"If you have made mistakes, there is always another chance for you. You may have a fresh start any moment you choose, for this thing we call 'failure' is not the falling down, but the staying down. "
~ Mary Pickford
When I write for my blog and newsletter, I begin with a rough draft, or sometimes an outline, and gradually polish it up. Often, what I publish bears little resemblance to the original draft. So it is with this would-be tome on encouragement. I wrote one good line in the original: There is nothing more encouraging than seeing growth in your work.
With that brilliant, if narcissistic, observation out of the way, I really want to write about the encouragement you give to others, and others give to you. I’ve never seen it more needed or so badly neglected.
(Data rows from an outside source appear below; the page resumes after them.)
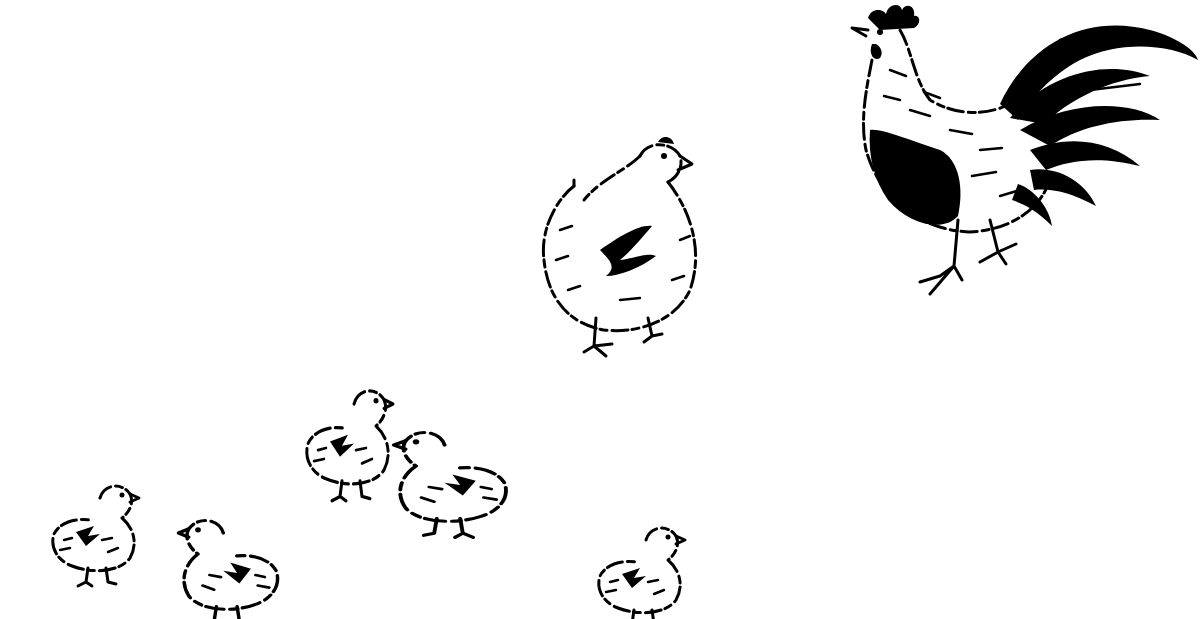
<!DOCTYPE html>
<html lang="en">
<head>
<meta charset="utf-8">
<title>Rooster, Hen and Chicks</title>
<link rel="stylesheet" href="https://fonts.googleapis.com/css2?family=Roboto&display=swap">
<style>
  :root {
    --ink: #000000;
    --paper: #ffffff;
  }
  html, body {
    margin: 0;
    padding: 0;
    width: 1200px;
    height: 619px;
    overflow: hidden;
    background: var(--paper);
    font-family: "Roboto", sans-serif;
  }
  .farmyard {
    display: block;
    width: 1200px;
    height: 619px;
  }
  .sketch-line {
    fill: none;
    stroke: var(--ink);
    stroke-width: 3;
    stroke-linecap: round;
    stroke-linejoin: round;
    stroke-dasharray: 16 5 7 4;
  }
  .solid-line {
    fill: none;
    stroke: var(--ink);
    stroke-width: 3;
    stroke-linecap: round;
    stroke-linejoin: round;
  }
  .hatch {
    fill: none;
    stroke: var(--ink);
    stroke-width: 2.5;
    stroke-linecap: round;
  }
  .ink-fill {
    fill: var(--ink);
  }
</style>
</head>
<body>
<svg class="farmyard" viewBox="0 0 1200 619" xmlns="http://www.w3.org/2000/svg" role="img" aria-label="Ink sketch of a rooster, a hen and five chicks">
  <defs>
    <g id="chick">
      <path class="sketch-line" d="M58 20 C62 6 80 4 88 16 C92 24 88 34 80 40 C92 50 96 66 88 80 C78 94 50 96 30 88 C14 82 8 68 12 56 C18 44 34 40 48 42"/>
      <path class="solid-line" d="M88 16 L97 20 L88 24"/>
      <circle class="ink-fill" cx="80" cy="17" r="2.5"/>
      <path class="ink-fill" d="M34 54 L52 48 L46 58 L58 56 L44 68 Z"/>
      <path class="hatch" d="M22 62 L30 60 M18 72 L28 70 M60 62 L70 60 M66 74 L76 70"/>
      <path class="solid-line" d="M46 90 L44 104 L36 108 M44 104 L50 108 M64 90 L66 104 L74 106"/>
    </g>
  </defs>

  <g class="rooster">
    <path class="ink-fill" d="M868 18 C872 6 884 10 886 14 C888 4 900 2 902 10 C906 2 916 6 914 16 C920 14 922 24 914 28 L880 30 Z"/>
    <path class="solid-line" d="M868 30 L852 28 L866 36"/>
    <circle class="ink-fill" cx="880" cy="32" r="3"/>
    <path class="ink-fill" d="M872 44 C868 54 874 62 880 58 C884 52 880 46 876 44 Z"/>
    <path class="sketch-line" d="M900 30 C912 50 914 80 930 100 C960 118 990 114 1010 104"/>
    <path class="sketch-line" d="M872 60 C866 90 860 120 866 150 C880 200 920 230 970 232 C1010 230 1040 210 1050 180"/>
    <path class="ink-fill" d="M870 130 C880 128 910 140 940 150 C960 160 964 190 958 216 C944 232 910 226 888 200 C874 180 868 156 870 130 Z"/>
    <path class="hatch" d="M890 70 L906 76 M884 96 L900 100 M910 110 L930 116 M950 130 L972 134 M980 150 L1002 148 M972 176 L996 172 M1000 196 L1020 190 M924 92 L940 98"/>
    <g class="tail-feathers">
      <path class="ink-fill" d="M1000 104 C1030 40 1090 14 1150 30 C1180 38 1196 52 1198 60 C1170 44 1120 40 1080 60 C1050 76 1030 100 1018 120 Z"/>
      <path class="ink-fill" d="M1010 118 C1050 70 1110 60 1150 76 C1124 78 1080 90 1044 124 Z"/>
      <path class="ink-fill" d="M1020 130 C1070 100 1130 100 1160 120 C1120 118 1080 126 1050 146 Z"/>
      <path class="ink-fill" d="M1030 150 C1070 134 1110 140 1140 166 C1100 156 1070 160 1046 170 Z"/>
      <path class="ink-fill" d="M1030 170 C1056 166 1084 180 1096 206 C1070 192 1050 188 1034 190 Z"/>
      <path class="ink-fill" d="M1018 184 C1036 190 1050 210 1052 226 C1036 210 1024 204 1012 200 Z"/>
      <path class="hatch" d="M1060 40 L1120 28 M1140 36 L1190 52 M1090 90 L1140 84"/>
    </g>
    <path class="solid-line" d="M958 220 L954 266 L940 276 L920 282 M954 266 L930 294 M954 266 L962 280"/>
    <path class="solid-line" d="M990 220 L998 252 L980 262 M998 252 L1016 244 M998 252 L1006 264"/>
  </g>

  <g class="hen">
    <path class="sketch-line" d="M640 156 C648 140 672 142 680 156 C684 168 676 178 668 182"/>
    <path class="solid-line" d="M680 156 L692 164 L678 170"/>
    <circle class="ink-fill" cx="664" cy="156" r="3"/>
    <path class="ink-fill" d="M658 142 C662 134 672 136 674 144 Z"/>
    <path class="sketch-line" d="M668 182 C690 210 704 250 690 290 C676 320 640 334 604 330 C570 324 548 300 544 260 C540 230 556 200 574 186"/>
    <path class="sketch-line" d="M574 186 L574 180 M640 156 C626 170 600 180 584 200"/>
    <path class="ink-fill" d="M600 250 C620 236 640 224 652 226 C640 240 632 250 620 260 C636 258 648 252 656 256 C640 268 620 276 606 276 C616 268 612 262 600 250 Z"/>
    <path class="hatch" d="M560 230 L572 226 M556 260 L568 256 M568 290 L580 286 M680 240 L690 236 M672 280 L684 276 M620 300 L640 298"/>
    <path class="solid-line" d="M596 318 L594 346 L584 352 M594 346 L606 356 M594 346 L612 344"/>
    <path class="solid-line" d="M648 318 L652 336 L644 342 M652 336 L662 334"/>
  </g>

  <g class="chicks">
    <use href="#chick" transform="translate(42 478) scale(1 1)"/>
    <use href="#chick" transform="translate(290 512) scale(-1.15 1.05)"/>
    <use href="#chick" transform="translate(296 382) scale(1 1.1)"/>
    <use href="#chick" transform="translate(520 424) scale(-1.3 1.05)"/>
    <use href="#chick" transform="translate(588 520) scale(1 1)"/>
  </g>
</svg>
</body>
</html>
Whatever your work is or isn’t, an encouraging environment fosters faith, ideas and fortitude to deal with this unrelentingly awful economic condition that is not going to improve any time soon.
Encouragement must be, above all, honestly and thoughtfully given to yourself and to others. To send a loved one out the door encouraging them to land that great job today sets them up for a very hard fall. Better to embrace a larger goal of placing and renewing applications day after day as part of a long-term plan. It’s no different with selling paintings: Encourage your artist self (and other artists) to make contacts, develop a currently affordable line, perhaps even functional art, and most of all, to keep growing your skills and ability to interpret life. The other end of encouragement is praise: Praise those things done well.
Be open to alternatives. Paths to goals (or survival) are never straight or predictable. For me, small goals are important in and of themselves because big goals change, and I’m very glad of it. The journey is most important because I often land somewhere other than where I planned. My favorite question is, “If I can have it any way I want, how would it be?” This question allows me to think without restrictions. Apply the question to non-material concepts such as reducing financial stress or generating more excitement in art-making. Make it a game, getting everyone involved. Don’t hurry the answers. It takes time to get to your deeper values.
Talk about the value of encouragement with your family and your art associates. Think about people in your deep past who encouraged you, and what that meant to you. Ask for encouragement if it is not forthcoming when you need it. Give it voluntarily as honestly and frequently as you can.